**The data**
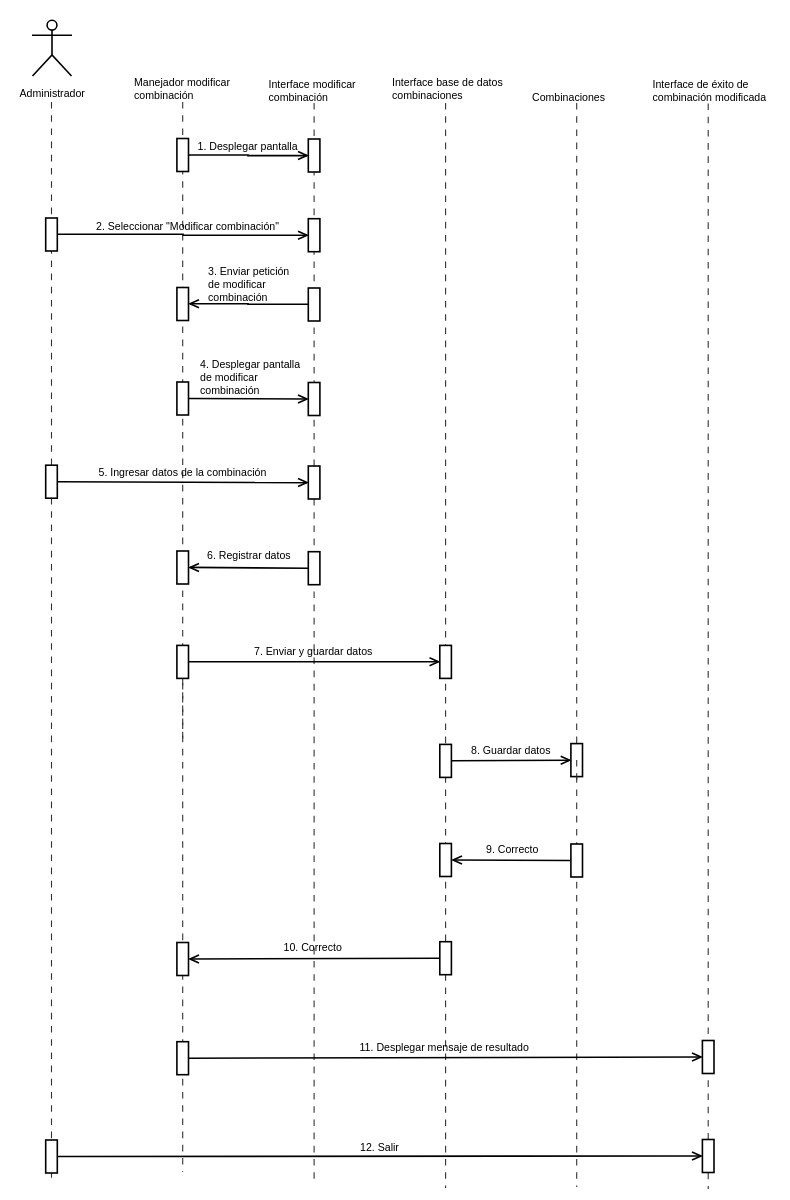
<!DOCTYPE html>
<html lang="es">
<head>
<meta charset="utf-8">
<title>Diagrama de secuencia: modificar combinación</title>
<style>
:root { --ink: #000; --paper: #fff; --lifeline: #333; }
* { box-sizing: border-box; margin: 0; padding: 0; }
body { width: 790px; height: 1200px; overflow: hidden; background: var(--paper); }
.diagram { position: relative; width: 790px; height: 1200px; overflow: hidden; color: var(--ink); font: 10.6px/13px "Liberation Sans", Arial, sans-serif; }
.lines { position: absolute; inset: 0; display: block; }
.lifelines { stroke: var(--lifeline); stroke-width: 1.1; stroke-dasharray: 6.6 6.6; }
.actor, .messages { fill: none; stroke: var(--ink); stroke-width: 1.6; }
.activations { fill: var(--paper); stroke: var(--ink); stroke-width: 1.6; }
.participant, .message { position: absolute; left: var(--x); top: var(--y); white-space: nowrap; font-weight: 400; font-size: inherit; }
ol { list-style: none; }
</style>
</head>
<body>
<main class="diagram">
<svg class="lines" width="790" height="1200" viewBox="0 0 790 1200" aria-hidden="true">
  <defs>
    <rect id="activation" x="-5.8" y="0" width="11.6" height="33"/>
    <path id="head-right" d="M-9 -4 L0 0 L-9 4"/>
    <path id="head-left" d="M9 -4 L0 0 L9 4"/>
  </defs>
  <g class="actor">
    <circle cx="52" cy="25.2" r="4.9"/>
    <path d="M52 30V55M32 35.3H72M32.5 76L52 55L71.500 76"/>
  </g>
  <g class="lifelines">
    <line x1="51.5" y1="102" x2="51.5" y2="1180"/>
    <line x1="182.700" y1="102" x2="182.700" y2="1172"/>
    <line x1="182.700" y1="679" x2="182.700" y2="740"/>
    <line x1="314.100" y1="103" x2="314.100" y2="1184"/>
    <line x1="445.600" y1="103" x2="445.600" y2="1188"/>
    <line x1="576.700" y1="103" x2="576.700" y2="1187"/>
    <line x1="708.200" y1="103.500" x2="708.200" y2="1189"/>
  </g>
  <g class="activations">
    <use href="#activation" x="182.700" y="138.500"/><use href="#activation" x="314.100" y="139"/>
    <use href="#activation" x="51.500" y="218"/><use href="#activation" x="314.100" y="218.700"/>
    <use href="#activation" x="182.700" y="287.500"/><use href="#activation" x="314.100" y="288"/>
    <use href="#activation" x="182.700" y="382"/><use href="#activation" x="314.100" y="382.500"/>
    <use href="#activation" x="51.500" y="465.200"/><use href="#activation" x="314.100" y="466"/>
    <use href="#activation" x="182.700" y="551"/><use href="#activation" x="314.100" y="551.700"/>
    <use href="#activation" x="182.700" y="645.400"/><use href="#activation" x="445.600" y="645.400"/>
    <use href="#activation" x="445.600" y="744.400"/><use href="#activation" x="576.700" y="743.600"/>
    <use href="#activation" x="445.600" y="843.500"/><use href="#activation" x="576.700" y="844"/>
    <use href="#activation" x="182.700" y="942.500"/><use href="#activation" x="445.600" y="941.700"/>
    <use href="#activation" x="182.700" y="1041.700"/><use href="#activation" x="708.200" y="1040.500"/>
    <use href="#activation" x="51.500" y="1140"/><use href="#activation" x="708.200" y="1139.500"/>
  </g>
  <path class="lifelines" d="M576.7 760V783"/>
  <g class="messages">
    <path d="M188.500 155H248V155.600H307"/><use href="#head-right" x="307" y="155.600"/>
    <path d="M57.300 234.300H183V235.200H307"/><use href="#head-right" x="307" y="235.200"/>
    <path d="M308.300 304.300H248V303.700H190"/><use href="#head-left" x="190" y="303.700"/>
    <path d="M188.500 398.500L307 399"/><use href="#head-right" x="307" y="399"/>
    <path d="M57.300 481.800L307 482.600"/><use href="#head-right" x="307" y="482.600"/>
    <path d="M308.300 568.200L190 567.400"/><use href="#head-left" x="190" y="567.400"/>
    <path d="M188.500 661.800H438.500"/><use href="#head-right" x="438.500" y="661.800"/>
    <path d="M451.400 760.800L569.700 760.200"/><use href="#head-right" x="569.700" y="760.200"/>
    <path d="M570.900 860.500L453 860"/><use href="#head-left" x="453" y="860"/>
    <path d="M439.800 958.200L190 959"/><use href="#head-left" x="190" y="959"/>
    <path d="M188.500 1058.200L701 1057"/><use href="#head-right" x="701" y="1057"/>
    <path d="M57.300 1156.500L701 1156"/><use href="#head-right" x="701" y="1156"/>
  </g>
</svg>

<header>
  <h2 class="participant" style="--x:19.5px;--y:87px">Administrador</h2>
  <h2 class="participant" style="--x:134px;--y:76px">Manejador modificar<br>combinación</h2>
  <h2 class="participant" style="--x:268.5px;--y:78px">Interface modificar<br>combinación</h2>
  <h2 class="participant" style="--x:392px;--y:76px">Interface base de datos<br>combinaciones</h2>
  <h2 class="participant" style="--x:532px;--y:91px">Combinaciones</h2>
  <h2 class="participant" style="--x:652.5px;--y:78px">Interface de éxito de<br>combinación modificada</h2>
</header>

<ol>
  <li class="message" style="--x:197.5px;--y:140px">1. Desplegar pantalla</li>
  <li class="message" style="--x:96px;--y:220px">2. Seleccionar "Modificar combinación"</li>
  <li class="message" style="--x:208px;--y:265px">3. Enviar petición<br>de modificar<br>combinación</li>
  <li class="message" style="--x:200px;--y:358px">4. Desplegar pantalla<br>de modificar<br>combinación</li>
  <li class="message" style="--x:98.5px;--y:466px">5. Ingresar datos de la combinación</li>
  <li class="message" style="--x:207px;--y:549px">6. Registrar datos</li>
  <li class="message" style="--x:254px;--y:645px">7. Enviar y guardar datos</li>
  <li class="message" style="--x:471px;--y:744px">8. Guardar datos</li>
  <li class="message" style="--x:486px;--y:843px">9. Correcto</li>
  <li class="message" style="--x:283.5px;--y:941px">10. Correcto</li>
  <li class="message" style="--x:359.5px;--y:1041px">11. Desplegar mensaje de resultado</li>
  <li class="message" style="--x:360px;--y:1141px">12. Salir</li>
</ol>
</main>
</body>
</html>
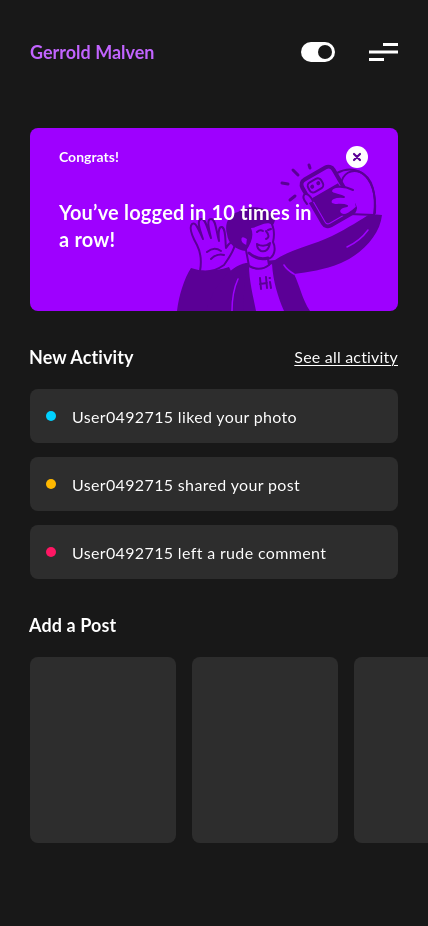
<!DOCTYPE html>
<html lang="en">
<head>
<meta charset="utf-8">
<title>Activity home</title>
<style>
:root {
  --page: #181818;
  --panel: #2d2d2d;
  --violet: #9e00ff;
  --plum: #5b0096;
  --lilac: #c264ff;
  --white: #ffffff;
  --cyan: #00d1ff;
  --amber: #ffb800;
  --pink: #ff1764;
}
* { box-sizing: border-box; margin: 0; padding: 0; }
html, body { width: 428px; height: 926px; overflow: hidden; background: var(--page); }
body { font-family: Lato, "Open Sans", sans-serif; color: var(--white); }
a { color: inherit; }
.app { width: 428px; height: 926px; padding: 32px 30px 0; overflow: hidden; }
.topbar { display: flex; align-items: center; height: 40px; }
.user-name { flex: 1; font-size: 18px; line-height: 24px; font-weight: 700; color: var(--lilac); white-space: nowrap; }
.toggle { width: 34px; height: 20px; margin-right: 34px; padding: 3px; border-radius: 10px; background: var(--white); display: flex; justify-content: flex-end; }
.toggle span { width: 14px; height: 14px; border-radius: 50%; background: var(--page); }
.menu { display: block; width: 29px; height: 20px; fill: var(--white); }
.banner { position: relative; height: 183px; margin-top: 56px; padding: 19px 29px; border-radius: 8px; background: var(--violet); overflow: hidden; }
.selfie { position: absolute; left: 0; top: 0; width: 368px; height: 183px; }
.banner-label, .banner-text { position: relative; white-space: nowrap; font-weight: 700; }
.banner-label { font-size: 14px; line-height: 20px; }
.banner-text { margin-top: 32px; font-size: 20px; line-height: 27px; letter-spacing: .2px; }
.close { position: absolute; left: 316px; top: 18px; width: 22px; height: 22px; }
.section-head { display: flex; justify-content: space-between; align-items: center; height: 26px; margin: 33px 0 19px -1px; }
h2 { font-size: 18px; line-height: 26px; font-weight: 700; letter-spacing: .1px; }
.section-head a { font-size: 16px; line-height: 26px; letter-spacing: .2px; text-underline-offset: 2px; text-decoration-thickness: 1px; }
.activity { display: flex; flex-direction: column; gap: 14px; list-style: none; }
.activity li { display: flex; align-items: center; gap: 16px; height: 54px; padding: 0 16px; border-radius: 8px; background: var(--panel); font-size: 16px; letter-spacing: .35px; white-space: nowrap; }
.dot { width: 10px; height: 10px; border-radius: 50%; }
.cyan { background: var(--cyan); }
.amber { background: var(--amber); }
.pink { background: var(--pink); }
.posts { display: flex; gap: 16px; }
.post { flex: 0 0 146px; height: 186px; border-radius: 8px; background: var(--panel); }
</style>
</head>
<body>
<main class="app">
  <header class="topbar">
    <h1 class="user-name">Gerrold Malven</h1>
    <div class="toggle" role="img" aria-label="Dark mode on"><span></span></div>
    <svg class="menu" viewBox="0 0 29 20" role="img" aria-label="Menu">
      <rect x="14" y="1" width="15" height="3"/>
      <rect y="8.5" width="29" height="3"/>
      <rect y="16" width="15" height="3"/>
    </svg>
  </header>

  <section class="banner">
    <svg class="selfie" viewBox="30 128 368 183" role="img" aria-label="Waving person taking a selfie">
      <g fill="none" stroke="#5b0096" stroke-width="2" stroke-linecap="round" stroke-linejoin="round">
        <!-- waving arm -->
        <path fill="#5b0096" stroke="none" d="M177 311C179 295 184 279 191 268Q207 274 229 267L232 273Q219 290 214 311Z"/>
        <path fill="#9e00ff" d="M200 271C202 260 201 253 197 245C192 236 189 227 192 224C196 221 199 231 203 239C199 228 197 220 201 219C206 218 207 229 211 238C208 226 207 219 211 219C216 219 216 231 219 241C218 232 219 226 222 227C226 229 225 240 226 248C229 243 234 239 235 243C235 248 229 258 224 265Q213 273 200 271Z"/>
        <path d="M207 252Q214 246 221 251M211 259Q217 253 224 255"/>
        <!-- jacket and shirt -->
        <path fill="#5b0096" stroke="none" d="M232 311C230 294 234 273 246 263L275 260C291 249 311 246 332 236C348 228 362 219 370 214L382 215C380 235 362 254 341 263C324 270 308 272 294 274C300 286 302 299 310 311Z"/>
        <path fill="#5b0096" stroke="none" d="M206 311C213 287 229 266 246 263L243 311Z"/>
        <path fill="#9e00ff" stroke="none" d="M249 265Q260 272 272 264C273 281 278 297 284 311H256C253 295 249 281 249 265Z"/>
        <path stroke="#9e00ff" stroke-width="1.5" d="M238 279Q232 292 232 311M294 274Q287 270 284 265M347 247Q360 241 368 230"/>
        <!-- head -->
        <path fill="#9e00ff" d="M246 250L249 266Q260 272 269 265L268 259C275 257 276 248 273 242C275 234 274 224 268 219L242 225L240 244Z"/>
        <path fill="#5b0096" stroke="none" d="M246 251C236 250 228 244 227 234C224 224 229 214 238 212C246 206 260 206 268 211C275 212 277 219 273 225C265 220 258 228 251 228C254 235 252 242 246 251Z"/>
        <path fill="#9e00ff" d="M247 238C240 232 237 242 246 246"/>
        <path d="M257 232Q260 229 263 231M268 230L271 229M266 231Q271 237 266 239M257 244Q264 248 270 243Q268 253 261 251Q257 249 257 244"/>
        <path stroke-width="3" d="M249 253Q258 261 268 258"/>
        <path d="M260 278L261 289M266 277L267 288M260 284L267 283M270 282L271 288M269.5 278L270 278"/>
        <!-- raised hand -->
        <path fill="#9e00ff" d="M349 214C342 205 339 194 341 184C343 173 351 169 360 172C372 177 377 194 374 215Z"/>
        <path d="M337 173Q350 166 362 173C373 181 376 196 375 213"/>
        <!-- phone -->
        <g transform="rotate(-30 328 196)">
          <rect x="310" y="170" width="36" height="53" rx="6" fill="#9e00ff" stroke-width="4"/>
          <path fill="#5b0096" stroke="none" d="M313 190H343V217Q343 220 340 220H316Q313 220 313 217Z"/>
          <rect x="315" y="175" width="15" height="11" rx="4"/>
          <circle cx="319" cy="180" r="1"/><circle cx="326" cy="180" r="1"/>
        </g>
        <path fill="#9e00ff" d="M353 190C343 185 332 186 331 191C331 195 340 194 344 197C335 196 329 199 331 203C334 207 341 203 347 206C340 207 337 211 341 214C345 217 352 212 356 208"/>
        <path fill="#9e00ff" d="M307 204Q301 197 305 194Q309 193 313 201"/>
        <!-- flash lines -->
        <path stroke-width="3" d="M282 183L288 184M293 170L298 175M309 165L310 168M290 200L295 196"/>
      </g>
    </svg>
    <p class="banner-label">Congrats!</p>
    <p class="banner-text">You’ve logged in 10 times in<br>a row!</p>
    <svg class="close" viewBox="0 0 22 22" role="img" aria-label="Close">
      <circle cx="11" cy="11" r="11" fill="#ffffff"/>
      <path d="M8 8L14 14M14 8L8 14" stroke="#5b0096" stroke-width="2.2" stroke-linecap="round"/>
    </svg>
  </section>

  <section>
    <div class="section-head">
      <h2>New Activity</h2>
      <a href="#">See all activity</a>
    </div>
    <ul class="activity">
      <li><span class="dot cyan"></span>User0492715 liked your photo</li>
      <li><span class="dot amber"></span>User0492715 shared your post</li>
      <li><span class="dot pink"></span>User0492715 left a rude comment</li>
    </ul>
  </section>

  <section>
    <div class="section-head"><h2>Add a Post</h2></div>
    <div class="posts">
      <div class="post"></div>
      <div class="post"></div>
      <div class="post"></div>
    </div>
  </section>
</main>
</body>
</html>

**Exercise objective**
Search the data above for the string "main" and report each line that holds it.

**Output of the exercise**
<main class="diagram">
</main>
<main class="app">
</main>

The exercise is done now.